Yes we can. Key is to realize that the ℓ3 volume enters into the theoretical description because standard QFT assumes one degree of freedom per Planck cube. So according to QFT our universe has a total of (L/ℓ)3 degrees of freedom. This however ignores the holographic nature of our universe that was postulated by Gerard ‘t Hooft in 1993. The holographic principle states that standard QFT vastly overestimates the number of degrees of freedom available. More precisely, the holographic principle forbids a system of linear size L to have more than (L/ℓ)2 degrees of freedom. So, this in itself already changes one ℓ in the equation for the dark energy density into an L. But there is more. QFT associates a zero-point energy of one Planck unit with each degree of freedom. This does not necessarily carry over into a holographic description. The degrees of freedom in the holographic description are non-local, and the wavelengths corresponding to the zero-point motion can probably be linked to the macroscopic length L, rather then to to the microscopic length ℓ. This effect (embodied in the so-called ‘UV/IR connection’) gives us another swap between ℓ and L in the equation for the dark energy density so that with all holographic effects incorporated we arrive at ℓ/L Planck energies per volume of size ℓ2L, or equivalently, one Planck energy per volume of size L2ℓ.

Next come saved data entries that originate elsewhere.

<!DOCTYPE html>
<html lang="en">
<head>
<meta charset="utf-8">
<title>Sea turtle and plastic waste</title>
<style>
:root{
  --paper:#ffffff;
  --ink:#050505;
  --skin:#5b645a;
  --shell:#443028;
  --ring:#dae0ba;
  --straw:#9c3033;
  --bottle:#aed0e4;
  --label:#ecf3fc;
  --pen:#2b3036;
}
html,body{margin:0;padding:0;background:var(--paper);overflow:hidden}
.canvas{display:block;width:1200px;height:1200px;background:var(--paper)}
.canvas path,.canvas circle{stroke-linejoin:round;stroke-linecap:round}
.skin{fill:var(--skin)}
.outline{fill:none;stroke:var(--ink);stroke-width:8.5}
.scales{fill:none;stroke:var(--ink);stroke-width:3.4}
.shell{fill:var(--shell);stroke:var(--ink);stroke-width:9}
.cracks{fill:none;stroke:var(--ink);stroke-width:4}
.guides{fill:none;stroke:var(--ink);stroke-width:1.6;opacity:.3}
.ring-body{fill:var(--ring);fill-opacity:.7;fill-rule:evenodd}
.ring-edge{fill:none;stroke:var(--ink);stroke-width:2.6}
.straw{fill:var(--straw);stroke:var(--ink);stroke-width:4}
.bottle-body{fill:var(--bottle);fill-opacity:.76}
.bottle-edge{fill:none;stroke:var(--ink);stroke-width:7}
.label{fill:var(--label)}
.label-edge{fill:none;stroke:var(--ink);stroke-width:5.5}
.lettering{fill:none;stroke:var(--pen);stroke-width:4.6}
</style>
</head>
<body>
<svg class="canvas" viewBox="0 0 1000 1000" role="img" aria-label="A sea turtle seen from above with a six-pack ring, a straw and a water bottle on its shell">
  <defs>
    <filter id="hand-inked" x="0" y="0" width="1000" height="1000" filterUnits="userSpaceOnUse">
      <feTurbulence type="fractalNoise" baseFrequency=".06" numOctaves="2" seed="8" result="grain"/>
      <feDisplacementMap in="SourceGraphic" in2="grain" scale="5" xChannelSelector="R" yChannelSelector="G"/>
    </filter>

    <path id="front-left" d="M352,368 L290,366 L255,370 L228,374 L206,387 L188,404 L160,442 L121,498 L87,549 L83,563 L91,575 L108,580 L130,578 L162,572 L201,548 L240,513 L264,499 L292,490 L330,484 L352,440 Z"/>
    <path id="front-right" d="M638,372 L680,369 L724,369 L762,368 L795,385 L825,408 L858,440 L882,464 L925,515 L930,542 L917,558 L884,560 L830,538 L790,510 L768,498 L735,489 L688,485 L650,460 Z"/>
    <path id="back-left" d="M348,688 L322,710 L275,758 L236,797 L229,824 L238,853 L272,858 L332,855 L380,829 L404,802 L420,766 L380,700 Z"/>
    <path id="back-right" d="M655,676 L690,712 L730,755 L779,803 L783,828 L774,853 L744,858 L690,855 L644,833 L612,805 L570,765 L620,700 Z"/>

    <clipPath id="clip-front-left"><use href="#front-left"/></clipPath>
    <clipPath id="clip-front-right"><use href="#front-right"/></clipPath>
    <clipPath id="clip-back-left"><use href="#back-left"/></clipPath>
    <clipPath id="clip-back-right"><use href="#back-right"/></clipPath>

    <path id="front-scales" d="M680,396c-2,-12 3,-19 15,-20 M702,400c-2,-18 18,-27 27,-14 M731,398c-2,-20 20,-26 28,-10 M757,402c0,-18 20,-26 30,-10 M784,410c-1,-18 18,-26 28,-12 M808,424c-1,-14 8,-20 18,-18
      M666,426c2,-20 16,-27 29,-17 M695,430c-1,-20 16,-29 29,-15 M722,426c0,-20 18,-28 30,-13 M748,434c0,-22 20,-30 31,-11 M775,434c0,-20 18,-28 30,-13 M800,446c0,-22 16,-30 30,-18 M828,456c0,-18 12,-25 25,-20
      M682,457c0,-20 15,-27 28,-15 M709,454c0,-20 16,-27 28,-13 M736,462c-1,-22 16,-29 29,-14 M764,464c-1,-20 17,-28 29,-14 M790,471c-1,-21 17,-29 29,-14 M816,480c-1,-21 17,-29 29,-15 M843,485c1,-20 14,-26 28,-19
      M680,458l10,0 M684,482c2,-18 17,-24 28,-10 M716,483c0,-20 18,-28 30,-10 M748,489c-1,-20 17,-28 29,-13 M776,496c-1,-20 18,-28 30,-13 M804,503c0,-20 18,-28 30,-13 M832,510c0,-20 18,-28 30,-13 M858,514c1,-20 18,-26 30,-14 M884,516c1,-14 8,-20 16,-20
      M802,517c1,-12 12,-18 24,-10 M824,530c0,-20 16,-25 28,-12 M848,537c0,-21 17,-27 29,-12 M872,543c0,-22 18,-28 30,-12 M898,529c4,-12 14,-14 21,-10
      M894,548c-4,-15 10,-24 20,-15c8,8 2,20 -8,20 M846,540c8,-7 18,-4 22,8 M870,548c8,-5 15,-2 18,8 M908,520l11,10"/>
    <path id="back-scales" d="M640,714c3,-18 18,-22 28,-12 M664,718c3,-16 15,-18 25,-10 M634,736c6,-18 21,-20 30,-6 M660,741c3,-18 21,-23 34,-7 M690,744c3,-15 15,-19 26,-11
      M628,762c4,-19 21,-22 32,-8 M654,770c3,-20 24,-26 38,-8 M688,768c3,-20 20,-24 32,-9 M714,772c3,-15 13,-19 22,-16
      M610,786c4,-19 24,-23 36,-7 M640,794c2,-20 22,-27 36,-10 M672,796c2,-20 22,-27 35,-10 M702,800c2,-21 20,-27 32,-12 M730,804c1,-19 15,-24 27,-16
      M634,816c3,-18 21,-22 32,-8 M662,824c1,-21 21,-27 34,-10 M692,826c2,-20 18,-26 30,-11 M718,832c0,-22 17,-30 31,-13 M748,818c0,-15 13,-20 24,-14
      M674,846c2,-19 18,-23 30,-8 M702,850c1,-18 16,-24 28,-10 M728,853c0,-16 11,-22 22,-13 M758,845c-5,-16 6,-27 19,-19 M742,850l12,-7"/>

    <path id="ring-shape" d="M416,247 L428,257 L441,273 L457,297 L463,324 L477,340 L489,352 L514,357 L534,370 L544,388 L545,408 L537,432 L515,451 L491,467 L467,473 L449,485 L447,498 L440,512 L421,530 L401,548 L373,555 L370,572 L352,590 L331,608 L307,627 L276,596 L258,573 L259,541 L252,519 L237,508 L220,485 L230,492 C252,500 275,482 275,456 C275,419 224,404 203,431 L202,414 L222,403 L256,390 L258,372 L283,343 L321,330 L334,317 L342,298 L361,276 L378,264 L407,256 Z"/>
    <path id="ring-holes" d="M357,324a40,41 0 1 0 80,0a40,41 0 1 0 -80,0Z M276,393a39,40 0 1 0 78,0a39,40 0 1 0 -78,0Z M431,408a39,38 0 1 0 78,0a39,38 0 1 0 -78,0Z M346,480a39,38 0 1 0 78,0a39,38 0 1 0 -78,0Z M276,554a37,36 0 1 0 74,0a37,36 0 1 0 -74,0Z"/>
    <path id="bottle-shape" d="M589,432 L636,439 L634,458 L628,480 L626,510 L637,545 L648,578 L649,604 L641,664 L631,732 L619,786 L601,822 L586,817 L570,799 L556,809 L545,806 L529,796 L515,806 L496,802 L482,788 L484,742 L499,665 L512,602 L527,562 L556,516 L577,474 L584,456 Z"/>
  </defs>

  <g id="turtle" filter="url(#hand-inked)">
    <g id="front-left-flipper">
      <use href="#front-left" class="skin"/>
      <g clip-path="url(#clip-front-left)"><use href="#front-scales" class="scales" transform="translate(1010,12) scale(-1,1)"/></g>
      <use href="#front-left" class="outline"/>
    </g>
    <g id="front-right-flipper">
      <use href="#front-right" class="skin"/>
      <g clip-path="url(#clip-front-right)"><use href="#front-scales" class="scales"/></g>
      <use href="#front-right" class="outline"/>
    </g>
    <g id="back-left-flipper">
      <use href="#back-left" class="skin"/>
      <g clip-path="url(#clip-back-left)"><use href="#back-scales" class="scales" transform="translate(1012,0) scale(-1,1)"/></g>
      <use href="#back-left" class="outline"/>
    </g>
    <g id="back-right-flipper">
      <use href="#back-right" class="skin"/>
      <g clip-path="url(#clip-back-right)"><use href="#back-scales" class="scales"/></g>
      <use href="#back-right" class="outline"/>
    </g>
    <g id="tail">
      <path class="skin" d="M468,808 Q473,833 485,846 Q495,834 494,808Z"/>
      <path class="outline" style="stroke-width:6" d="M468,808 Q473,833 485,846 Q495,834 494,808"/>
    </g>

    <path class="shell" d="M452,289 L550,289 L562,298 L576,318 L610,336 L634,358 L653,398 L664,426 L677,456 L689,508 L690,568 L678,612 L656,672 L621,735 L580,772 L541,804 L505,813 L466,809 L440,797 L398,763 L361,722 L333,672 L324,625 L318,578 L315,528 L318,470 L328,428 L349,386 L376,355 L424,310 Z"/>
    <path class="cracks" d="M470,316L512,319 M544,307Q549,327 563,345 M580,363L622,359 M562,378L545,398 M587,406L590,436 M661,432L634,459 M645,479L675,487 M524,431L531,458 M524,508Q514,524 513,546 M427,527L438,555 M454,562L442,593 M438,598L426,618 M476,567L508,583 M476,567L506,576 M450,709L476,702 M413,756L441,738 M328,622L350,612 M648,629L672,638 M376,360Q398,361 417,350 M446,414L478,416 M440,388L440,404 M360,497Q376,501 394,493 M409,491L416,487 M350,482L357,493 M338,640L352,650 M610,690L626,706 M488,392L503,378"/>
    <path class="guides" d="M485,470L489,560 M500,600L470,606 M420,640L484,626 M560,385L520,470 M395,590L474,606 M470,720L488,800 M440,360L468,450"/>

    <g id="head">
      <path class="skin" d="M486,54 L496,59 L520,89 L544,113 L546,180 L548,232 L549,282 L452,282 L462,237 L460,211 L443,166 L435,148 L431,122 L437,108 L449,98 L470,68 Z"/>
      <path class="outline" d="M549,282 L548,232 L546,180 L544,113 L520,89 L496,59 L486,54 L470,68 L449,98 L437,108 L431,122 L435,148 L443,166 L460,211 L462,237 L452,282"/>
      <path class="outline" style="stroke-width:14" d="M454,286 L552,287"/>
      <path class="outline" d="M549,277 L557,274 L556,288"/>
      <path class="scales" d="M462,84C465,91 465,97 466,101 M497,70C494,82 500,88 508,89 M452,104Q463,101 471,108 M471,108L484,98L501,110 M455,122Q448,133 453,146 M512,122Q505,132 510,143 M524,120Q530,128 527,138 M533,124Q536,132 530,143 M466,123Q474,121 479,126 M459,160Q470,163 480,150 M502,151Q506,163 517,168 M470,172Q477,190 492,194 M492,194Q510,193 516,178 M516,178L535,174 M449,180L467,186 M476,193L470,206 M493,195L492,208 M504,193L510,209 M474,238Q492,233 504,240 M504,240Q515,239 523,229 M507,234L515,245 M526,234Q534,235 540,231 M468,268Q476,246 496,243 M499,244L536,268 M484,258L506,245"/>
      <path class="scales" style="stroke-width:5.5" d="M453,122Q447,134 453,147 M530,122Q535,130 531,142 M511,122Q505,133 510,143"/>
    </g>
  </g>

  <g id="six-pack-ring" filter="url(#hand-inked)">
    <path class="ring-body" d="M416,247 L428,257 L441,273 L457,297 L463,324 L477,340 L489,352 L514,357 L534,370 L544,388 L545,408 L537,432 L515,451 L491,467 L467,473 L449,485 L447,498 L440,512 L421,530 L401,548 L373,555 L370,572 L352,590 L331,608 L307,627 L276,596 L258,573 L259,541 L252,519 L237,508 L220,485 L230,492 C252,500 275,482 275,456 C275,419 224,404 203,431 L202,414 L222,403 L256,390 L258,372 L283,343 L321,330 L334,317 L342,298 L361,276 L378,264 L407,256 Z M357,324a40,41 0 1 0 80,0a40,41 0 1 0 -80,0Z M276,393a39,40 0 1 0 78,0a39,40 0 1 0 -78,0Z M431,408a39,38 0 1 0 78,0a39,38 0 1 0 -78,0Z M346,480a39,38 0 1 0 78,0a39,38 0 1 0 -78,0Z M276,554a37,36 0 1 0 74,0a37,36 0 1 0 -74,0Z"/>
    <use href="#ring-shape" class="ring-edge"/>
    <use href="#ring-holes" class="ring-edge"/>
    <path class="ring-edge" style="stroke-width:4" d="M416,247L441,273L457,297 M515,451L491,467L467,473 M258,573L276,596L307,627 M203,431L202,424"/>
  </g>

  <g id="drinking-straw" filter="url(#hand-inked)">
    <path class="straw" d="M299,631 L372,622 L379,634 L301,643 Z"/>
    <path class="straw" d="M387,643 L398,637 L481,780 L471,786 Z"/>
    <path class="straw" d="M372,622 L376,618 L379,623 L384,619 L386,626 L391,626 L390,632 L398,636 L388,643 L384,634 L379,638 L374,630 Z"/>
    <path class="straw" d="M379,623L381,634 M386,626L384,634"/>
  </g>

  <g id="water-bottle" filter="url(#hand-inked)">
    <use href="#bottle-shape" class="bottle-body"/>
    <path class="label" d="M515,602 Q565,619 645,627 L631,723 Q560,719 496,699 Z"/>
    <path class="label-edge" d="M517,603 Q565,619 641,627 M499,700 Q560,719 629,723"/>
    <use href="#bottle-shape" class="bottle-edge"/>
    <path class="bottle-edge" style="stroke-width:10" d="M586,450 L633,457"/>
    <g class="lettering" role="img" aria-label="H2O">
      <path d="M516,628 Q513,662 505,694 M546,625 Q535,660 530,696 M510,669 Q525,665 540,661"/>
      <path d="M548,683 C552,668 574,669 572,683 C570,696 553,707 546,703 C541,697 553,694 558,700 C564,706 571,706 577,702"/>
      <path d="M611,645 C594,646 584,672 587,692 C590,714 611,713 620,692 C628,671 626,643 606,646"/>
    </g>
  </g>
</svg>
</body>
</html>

Is this all the correct way to look at the expansion of our universe? Or is the Planck energy per volume L2ℓ some coincidence? I don’t know the answer. What I do know, is that if the above is in essence correct, holographic considerations will be an integral element of the still elusive theory of quantum gravity. It is also clear that the strict holographic cut-offs to the number of degrees of freedom and the allowed energies per degree of freedom will be of immense help to regularize this theory of quantum gravity. History tells us that experimentally demonstrated discrepancies in our understanding of the fundamental laws of physics never last for more than a few decades. So I dare to make the prediction that in the first half of this century we will witness a revolution in our thinking about the universe in the form of a fully consistent theory of quantum gravity. These are exciting times!